#### ABOUT THIS TASK
The answer is every line in the data below that contains the word "green".

#### DATA RECORDS

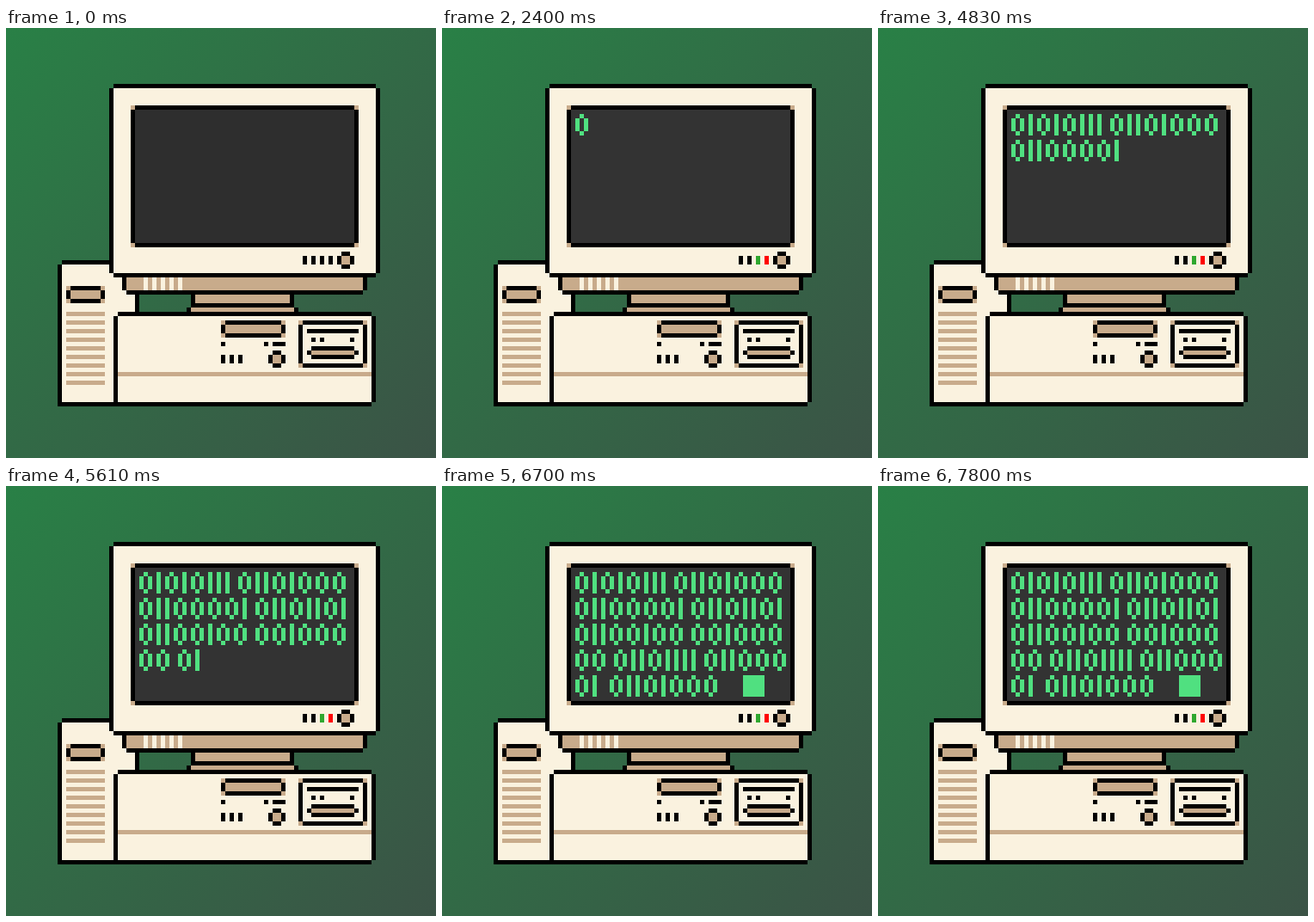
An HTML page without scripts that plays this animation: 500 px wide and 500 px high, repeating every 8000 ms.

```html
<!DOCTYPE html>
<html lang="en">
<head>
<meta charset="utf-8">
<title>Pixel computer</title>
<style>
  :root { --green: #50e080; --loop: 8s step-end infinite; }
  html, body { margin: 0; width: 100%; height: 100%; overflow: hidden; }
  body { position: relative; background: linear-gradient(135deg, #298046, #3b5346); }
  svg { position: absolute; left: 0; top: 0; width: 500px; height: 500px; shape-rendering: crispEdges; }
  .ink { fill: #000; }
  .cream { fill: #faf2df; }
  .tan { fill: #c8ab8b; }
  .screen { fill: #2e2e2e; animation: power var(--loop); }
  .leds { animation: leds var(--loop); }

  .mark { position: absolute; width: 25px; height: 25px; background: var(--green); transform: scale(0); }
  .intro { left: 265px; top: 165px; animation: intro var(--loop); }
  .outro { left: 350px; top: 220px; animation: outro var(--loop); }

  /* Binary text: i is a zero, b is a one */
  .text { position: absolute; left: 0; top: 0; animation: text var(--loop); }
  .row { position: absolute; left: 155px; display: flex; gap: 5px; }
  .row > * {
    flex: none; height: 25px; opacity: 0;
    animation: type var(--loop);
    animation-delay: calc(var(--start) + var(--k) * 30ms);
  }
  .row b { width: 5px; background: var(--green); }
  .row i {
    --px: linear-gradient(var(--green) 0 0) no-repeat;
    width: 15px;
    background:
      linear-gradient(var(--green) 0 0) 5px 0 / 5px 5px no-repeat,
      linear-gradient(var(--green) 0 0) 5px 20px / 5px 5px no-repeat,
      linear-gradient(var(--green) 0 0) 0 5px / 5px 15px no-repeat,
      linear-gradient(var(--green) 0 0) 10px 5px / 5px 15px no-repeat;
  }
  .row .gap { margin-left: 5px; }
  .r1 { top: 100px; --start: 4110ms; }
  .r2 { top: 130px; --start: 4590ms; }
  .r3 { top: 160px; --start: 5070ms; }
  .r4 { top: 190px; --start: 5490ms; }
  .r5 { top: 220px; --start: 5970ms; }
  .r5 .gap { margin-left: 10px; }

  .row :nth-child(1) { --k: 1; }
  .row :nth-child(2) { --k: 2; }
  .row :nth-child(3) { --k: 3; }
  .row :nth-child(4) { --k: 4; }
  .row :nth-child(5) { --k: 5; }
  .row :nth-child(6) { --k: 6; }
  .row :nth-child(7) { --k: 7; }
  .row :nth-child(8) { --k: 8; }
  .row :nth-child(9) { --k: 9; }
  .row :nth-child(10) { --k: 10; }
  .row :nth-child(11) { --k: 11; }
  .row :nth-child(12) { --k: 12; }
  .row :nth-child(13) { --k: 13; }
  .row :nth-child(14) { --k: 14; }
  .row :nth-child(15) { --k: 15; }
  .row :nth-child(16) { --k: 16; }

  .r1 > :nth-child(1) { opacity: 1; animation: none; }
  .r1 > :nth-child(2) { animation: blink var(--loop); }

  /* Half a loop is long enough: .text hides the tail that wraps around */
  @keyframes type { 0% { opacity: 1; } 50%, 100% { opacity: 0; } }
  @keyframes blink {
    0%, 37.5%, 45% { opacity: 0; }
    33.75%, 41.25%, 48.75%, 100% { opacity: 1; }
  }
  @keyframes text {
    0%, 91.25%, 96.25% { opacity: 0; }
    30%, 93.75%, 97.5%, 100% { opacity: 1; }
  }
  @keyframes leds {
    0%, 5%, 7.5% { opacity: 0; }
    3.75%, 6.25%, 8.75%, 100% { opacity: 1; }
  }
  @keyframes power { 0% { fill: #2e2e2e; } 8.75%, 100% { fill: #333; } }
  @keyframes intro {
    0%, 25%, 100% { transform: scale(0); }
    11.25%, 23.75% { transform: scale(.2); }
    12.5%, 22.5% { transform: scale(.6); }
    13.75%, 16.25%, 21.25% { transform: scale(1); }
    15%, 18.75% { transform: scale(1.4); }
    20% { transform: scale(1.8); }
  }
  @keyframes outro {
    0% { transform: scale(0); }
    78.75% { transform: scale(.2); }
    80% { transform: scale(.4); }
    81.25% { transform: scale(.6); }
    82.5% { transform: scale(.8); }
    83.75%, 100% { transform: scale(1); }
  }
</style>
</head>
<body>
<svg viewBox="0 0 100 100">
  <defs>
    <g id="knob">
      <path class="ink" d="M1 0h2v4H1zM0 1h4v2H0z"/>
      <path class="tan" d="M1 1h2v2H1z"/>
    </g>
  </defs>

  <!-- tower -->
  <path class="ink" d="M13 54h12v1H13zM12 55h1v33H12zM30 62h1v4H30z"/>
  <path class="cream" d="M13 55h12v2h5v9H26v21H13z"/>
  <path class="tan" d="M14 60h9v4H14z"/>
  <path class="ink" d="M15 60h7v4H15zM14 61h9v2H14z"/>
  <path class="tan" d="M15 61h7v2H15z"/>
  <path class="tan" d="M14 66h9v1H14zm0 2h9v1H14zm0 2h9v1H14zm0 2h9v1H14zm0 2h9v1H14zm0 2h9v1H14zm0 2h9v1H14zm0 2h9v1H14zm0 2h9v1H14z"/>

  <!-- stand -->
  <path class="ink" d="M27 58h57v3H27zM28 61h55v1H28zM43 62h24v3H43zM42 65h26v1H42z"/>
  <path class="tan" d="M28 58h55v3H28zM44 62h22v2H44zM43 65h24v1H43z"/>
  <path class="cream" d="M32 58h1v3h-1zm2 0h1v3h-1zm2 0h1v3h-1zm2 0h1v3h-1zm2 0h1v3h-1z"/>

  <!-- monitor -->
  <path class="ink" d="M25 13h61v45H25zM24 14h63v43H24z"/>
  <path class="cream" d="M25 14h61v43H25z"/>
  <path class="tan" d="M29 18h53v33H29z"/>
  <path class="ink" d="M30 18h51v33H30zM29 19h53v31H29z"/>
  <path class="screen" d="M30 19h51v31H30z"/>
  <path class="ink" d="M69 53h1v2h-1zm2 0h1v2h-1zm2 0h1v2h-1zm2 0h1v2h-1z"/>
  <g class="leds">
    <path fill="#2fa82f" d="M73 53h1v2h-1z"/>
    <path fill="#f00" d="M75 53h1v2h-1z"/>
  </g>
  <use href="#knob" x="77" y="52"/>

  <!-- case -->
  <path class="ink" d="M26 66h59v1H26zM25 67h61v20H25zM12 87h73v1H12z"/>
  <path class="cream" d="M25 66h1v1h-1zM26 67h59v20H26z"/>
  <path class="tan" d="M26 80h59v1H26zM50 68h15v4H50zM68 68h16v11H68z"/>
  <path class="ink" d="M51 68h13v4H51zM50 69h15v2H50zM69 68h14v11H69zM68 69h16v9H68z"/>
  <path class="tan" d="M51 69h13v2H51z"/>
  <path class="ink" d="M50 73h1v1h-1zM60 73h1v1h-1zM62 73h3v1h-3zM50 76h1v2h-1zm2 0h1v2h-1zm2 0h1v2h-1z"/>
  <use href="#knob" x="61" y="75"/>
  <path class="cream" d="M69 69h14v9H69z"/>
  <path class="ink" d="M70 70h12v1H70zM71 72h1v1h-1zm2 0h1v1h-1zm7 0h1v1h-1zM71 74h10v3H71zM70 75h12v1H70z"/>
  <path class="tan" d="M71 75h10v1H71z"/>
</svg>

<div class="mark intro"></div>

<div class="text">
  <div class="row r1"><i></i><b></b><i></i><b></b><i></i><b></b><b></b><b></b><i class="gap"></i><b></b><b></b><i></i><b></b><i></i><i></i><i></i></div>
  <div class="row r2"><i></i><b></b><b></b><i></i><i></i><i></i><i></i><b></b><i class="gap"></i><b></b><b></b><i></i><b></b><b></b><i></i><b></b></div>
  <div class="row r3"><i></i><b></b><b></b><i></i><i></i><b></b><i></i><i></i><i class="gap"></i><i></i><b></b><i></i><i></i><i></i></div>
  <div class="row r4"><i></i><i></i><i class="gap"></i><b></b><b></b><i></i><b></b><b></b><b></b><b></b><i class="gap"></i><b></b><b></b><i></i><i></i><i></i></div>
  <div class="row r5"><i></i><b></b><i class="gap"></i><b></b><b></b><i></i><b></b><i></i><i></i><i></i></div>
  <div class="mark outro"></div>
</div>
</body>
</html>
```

#### RESPONSE
  :root { --green: #50e080; --loop: 8s step-end infinite; }
  .mark { position: absolute; width: 25px; height: 25px; background: var(--green); transform: scale(0); }
  .row b { width: 5px; background: var(--green); }
    --px: linear-gradient(var(--green) 0 0) no-repeat;
      linear-gradient(var(--green) 0 0) 5px 0 / 5px 5px no-repeat,
      linear-gradient(var(--green) 0 0) 5px 20px / 5px 5px no-repeat,
      linear-gradient(var(--green) 0 0) 0 5px / 5px 15px no-repeat,
      linear-gradient(var(--green) 0 0) 10px 5px / 5px 15px no-repeat;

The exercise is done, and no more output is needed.